.comment-link {margin-left:.6em;}

Wednesday, May 03, 2006

Noble Roman's (NROM) 10-K

NROM (sec) Noble Roman's Pizza. Stock is around 90 cents. There's an offering to sell 2.3 million already-issued shares at 97 cents. 16.3 million shares expected after the offering. There's some fuzzy pfd stock convertable at $2.25 after the end of 2006.

10-K: (brief look)
16.3 million shares on March 1, 2006. 4 million options and warrants. Assume 23 million totally diluted shares.

They're selling "development territories" to area developers for 5 cents per capita in exchange for 30% of the franchise fee and 2/7ths of the royalty from locations in the territory.

Royalties and fees, and restaurant revenues have grown consistently while admin fees and other have declined (they weren't much to start with). Total revenues increased consistently from 2001 ($5.7 million) to 2005 ($8.4 million). In 2005 this was due to new franchises and not favorable comps (from what I can tell). About 10% of revenue is initial franchise fees ($483K in 2003, $796K in 2004, $700K in 2005).

In the 2003->2004 comparison, they mention commissions on equipment sales which decreased by $250K. This is an item that I don't like. It's possible to overcharge for equipment while growing new restaurants, inflating revenues. This possible portion of revenues isn't totally clear to me and I'm not digging carefully through the details to look for it right now.

Net income has grown consistently. However, 2005 had a large "other income" event from the settlement (see below). Net income would have been around $1.1 million (rather than $2.8 million). They seem to consistently have significant losses from discontinued operations: $560K in 2005.
The loss from discontinued operations was primarily the result of settling lease disputes on lease agreements related to restaurants closed in 1999 and 2000 and for legal fees related to the discontinued operations. The Company believes that any additional expenses resulting from the discontinued operations, in the future, will not be material.
Margins have been fairly steady over the years. Operating margin of around 37%, but then there's the constantly recurring loss from discontinued operations. Operating leverage seems to be fairly good.

A legal settlement forced them to buy-back 2.4 million shares plus a bunch of debt and pfd convertable stock and warrants. Total cost was $8.3 million. Along with the settlement NROM got a $9 million loan at LIBOR+4 adjustable monthly (bad) secured by NROM property. They did an interest rate swap.

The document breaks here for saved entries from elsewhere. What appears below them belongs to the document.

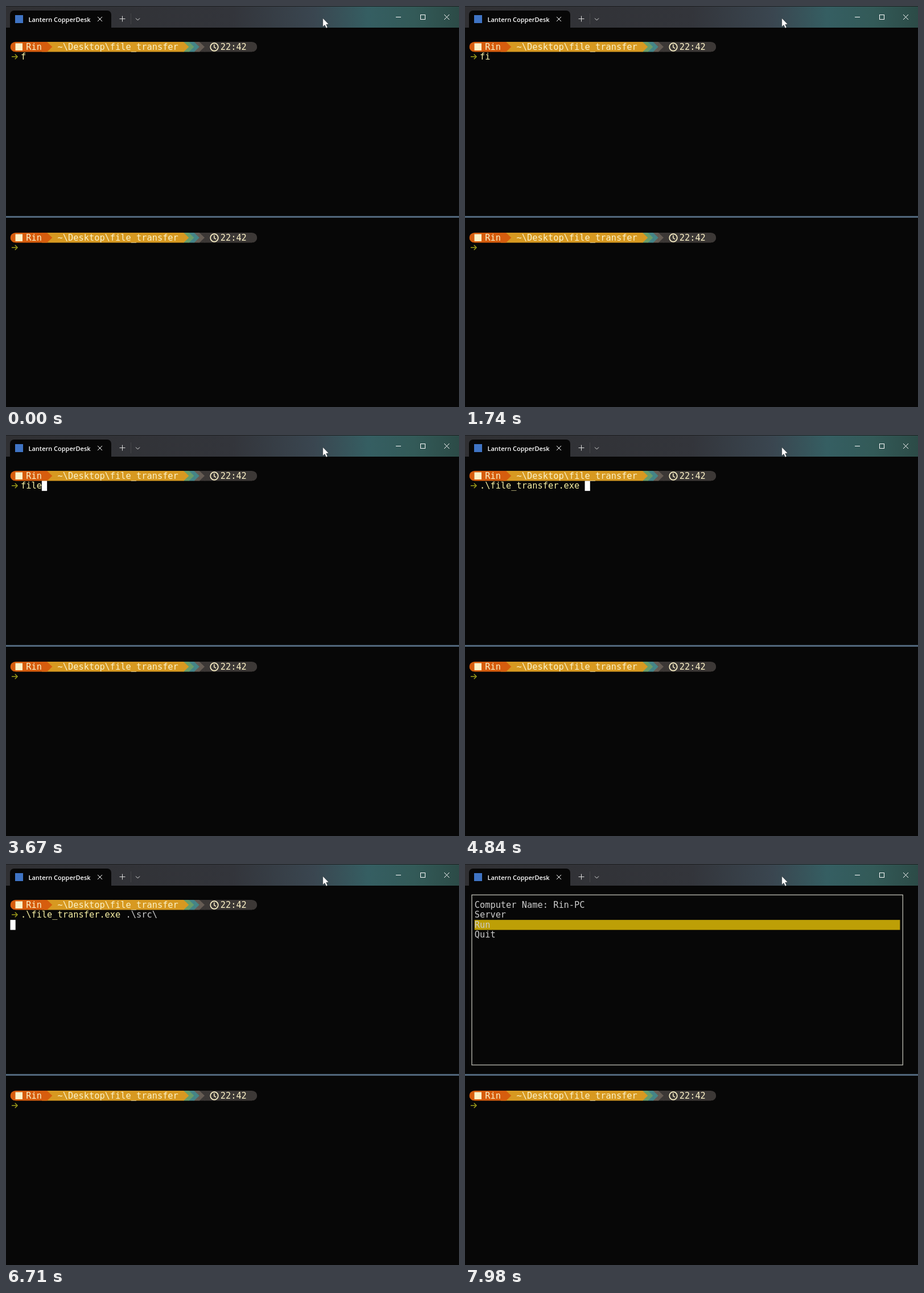
Write an HTML page with a canvas that moves like this. It is 796 by 704 pixels and loops after 8 s.

```html
<!DOCTYPE html>
<html lang="en">
<head>
<meta charset="utf-8">
<title>Terminal</title>
<style>
html, body { margin: 0; width: 796px; height: 704px; overflow: hidden; background: #070707; }
canvas { display: block; }
</style>
</head>
<body>
<canvas id="stage" width="796" height="704"></canvas>
<script>
const ctx = document.getElementById('stage').getContext('2d');
const LOOP = 8000;
const CELL = 9.23, ROW = 17.58, LEFT = 7.5, TOP = 45.4, PANE = 335;
const MONO = '15.33px "DejaVu Sans Mono", monospace';
const BG = '#070707', CREAM = '#fbf1c7', GREY = '#cccccc', YELLOW = '#f9f1a5';
const USER = 'Rin', TITLE = 'Lantern CopperDesk';
const EXE = '.\\file_transfer.exe';

// [time, command, argument]
const typed = [
  [0, 'f', ''], [710, 'fi', ''], [1770, 'fil', ''], [2640, 'file', ''],
  [3840, EXE, ''], [4840, EXE, ' '], [5200, EXE, ' s'], [5480, EXE, ' sr'],
  [5910, EXE, ' src'], [6110, EXE, ' .\\src\\']
];
// [time, cursor shown]
const blink = [
  [0, 0], [40, 1], [440, 0], [710, 1], [955, 0], [1470, 1], [1740, 0], [1770, 1],
  [1970, 0], [2640, 1], [3010, 0], [3510, 1], [4040, 0], [4540, 1], [5060, 0],
  [5200, 1], [5570, 0], [5910, 1], [6080, 0], [6110, 1], [6610, 0], [6640, 1]
];
const ENTER = 6640, MENU = 6940;
const picked = [[0, 0], [7680, 1], [7980, 2]];

const at = (list, t) => list.filter(e => e[0] <= t).pop();
const colX = c => LEFT + c * CELL;
const rowY = r => TOP + r * ROW;

function rect(x, y, w, h, color) {
  ctx.fillStyle = color;
  ctx.fillRect(x, y, w, h);
}

function poly(points, color) {
  ctx.fillStyle = color;
  ctx.beginPath();
  points.forEach(([x, y]) => ctx.lineTo(x, y));
  ctx.closePath();
  ctx.fill();
}

function line(points, color, width = 1) {
  ctx.strokeStyle = color;
  ctx.lineWidth = width;
  ctx.beginPath();
  points.forEach(([x, y], i) => i ? ctx.lineTo(x, y) : ctx.moveTo(x, y));
  ctx.stroke();
}

function text(str, col, row, color) {
  ctx.font = MONO;
  ctx.fillStyle = color;
  ctx.fillText(str, colX(col), rowY(row) + 13.7);
}

function titleBar() {
  const g = ctx.createLinearGradient(0, 0, 796, 0);
  [[0, '#303033'], [0.5, '#33353b'], [0.68, '#3a4650'], [0.8, '#355e62'],
   [0.9, '#335a58'], [1, '#2c4b47']].forEach(s => g.addColorStop(...s));
  rect(0, 0, 796, 38, g);
  rect(0, 0, 796, 1, '#1c1e20');

  ctx.fillStyle = BG;
  ctx.beginPath();
  ctx.roundRect(7, 8, 178, 30, [7, 7, 0, 0]);
  ctx.fill();
  rect(16, 16, 14, 14, '#3f74c4');
  ctx.font = '600 11px "Open Sans", "Noto Sans", sans-serif';
  ctx.fillStyle = '#fff';
  ctx.fillText(TITLE, 39.5, 27.5);

  const cross = (x, y, r) => {
    line([[x - r, y - r], [x + r, y + r]], '#fff');
    line([[x - r, y + r], [x + r, y - r]], '#fff');
  };
  cross(165, 23, 4);
  line([[199.5, 22.5], [209.5, 22.5]], '#ddd');
  line([[204.5, 17.5], [204.5, 27.5]], '#ddd');
  line([[219.5, 13], [219.5, 32]], '#454548');
  line([[228, 21.5], [231.5, 25], [235, 21.5]], '#ddd');
  line([[685, 19.5], [694, 19.5]], '#fff');
  ctx.strokeRect(728.5, 15.5, 8, 8);
  cross(774.5, 19.5, 4.5);
}

function pointer(x, y) {
  const p = [[0, 0], [0, 15], [3.3, 11.8], [5.8, 17.2], [8.2, 16.2], [5.8, 10.8], [10.2, 10.4]]
    .map(([a, b]) => [x + a, y + b]);
  poly(p, '#fff');
  line([...p, p[0]], 'rgba(0,0,0,.6)', 0.6);
}

// Coloured bar with round ends and arrow joints
function prompt() {
  const y = rowY(1), mid = y + ROW / 2, r = ROW / 2;
  const cap = (x, dir, color) => {
    ctx.fillStyle = color;
    ctx.beginPath();
    ctx.ellipse(x, mid, CELL, r, 0, 0, 7);
    ctx.save();
    ctx.clip();
    ctx.fillRect(dir < 0 ? x - CELL : x - 1, y, CELL + 1, ROW);
    ctx.restore();
  };
  const parts = [[37, 46, '#3c3836'], [36, 36, '#665c54'], [35, 35, '#458588'],
                 [34, 34, '#689d6a'], [7, 33, '#d79921'], [1, 7, '#d65d0e']];
  cap(colX(46), 1, '#3c3836');
  cap(colX(1), -1, '#d65d0e');
  parts.forEach(([from, to, color], i) => {
    const a = i && i < 5 ? from - 1 : from;
    rect(colX(a), y, colX(to) - colX(a), ROW, color);
    if (!i) rect(colX(36), y, CELL + 1, ROW, color);
    else poly([[colX(to) - 0.5, y], [colX(to), y], [colX(to + 1), mid],
               [colX(to), y + ROW], [colX(to) - 0.5, y + ROW]], color);
  });

  rect(16.5, 65.5, 12.5, 12.5, CREAM);
  text(USER, 3, 1, CREAM);
  text('~\\Desktop\\file_transfer', 9, 1, CREAM);
  ctx.strokeStyle = CREAM;
  ctx.lineWidth = 1.7;
  ctx.beginPath();
  ctx.arc(366, 72, 6.8, 0, 7);
  ctx.stroke();
  line([[365.8, 67.5], [365.8, 72.3], [369, 74.3]], CREAM, 1.5);
  text('22:42', 40, 1, CREAM);

  line([[10, 89], [20, 89]], '#98971a', 1.6);
  line([[15.8, 84.8], [20, 89], [15.8, 93.2]], '#98971a', 1.6);
}

function shell(t) {
  const [, cmd, arg] = at(typed, t);
  prompt();
  text(cmd, 2, 2, YELLOW);
  text(arg, 2 + cmd.length, 2, GREY);
  if (!at(blink, t)[1]) return;
  const entered = t >= ENTER;
  const col = entered ? 0 : 2 + cmd.length + arg.length;
  rect(colX(col), rowY(entered ? 3 : 2), CELL, ROW, '#fff');
}

function menu(t) {
  ctx.strokeStyle = '#bdbdb4';
  ctx.lineWidth = 1.3;
  ctx.strokeRect(12, 54.3, 757.3, 298.5);
  const row = 1 + at(picked, t)[1];
  rect(colX(1), rowY(row), 81 * CELL, ROW, '#bd9f06');
  ['Computer Name: ' + USER + '-PC', 'Server', 'Run', 'Quit']
    .forEach((s, i) => text(s, 1, i + 1, GREY));
}

function draw(now) {
  const t = now % LOOP;
  rect(0, 0, 796, 704, BG);
  titleBar();
  pointer(556.8, 21.5);
  if (t < MENU) shell(t);
  else menu(t);
  rect(0, 368.5, 796, 3.5, '#34414f');
  rect(0, 369.3, 796, 1.7, '#5f7890');
  ctx.save();
  ctx.translate(0, PANE);
  prompt();
  ctx.restore();
}

const start = performance.now();
function tick() {
  draw(performance.now() - start);
  requestAnimationFrame(tick);
}
tick();
</script>
</body>
</html>
```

The assets are mostly deferred tax assets, AR (about 10% allowance), and cash, with some half-depreciated equipment. Current ratio is good, but worse than it looks. A little more than half equity.

Over the last 3 years, cash flow from ops has pretty much matched what I consder to be earnings. Free cash flow is pretty good, I'd say averaging around $1.3 million per year. HOWEVER, financing has chewed it all up via payment of obligations from discontinued operations. This would need close scrutiny before I'd ever consider this as an investment. They've also done some debt shuffling.

The Chairman owns 21% of the stock. Officers and directors own 29%.

Considering the 10% of revenues is initial franchise fees and assuming the costs of discontinued operations will end (important "if"), then I'd say they'd have about $1 million in free cash flow per year and they'd be worth around 65 cents.

NOTE: Feel free to tell me when I totally miss some huge important point or screw up somehow, which can and will happen. I promise.

Comments: Post a Comment

<< Home

This page is powered by Blogger. Isn't yours?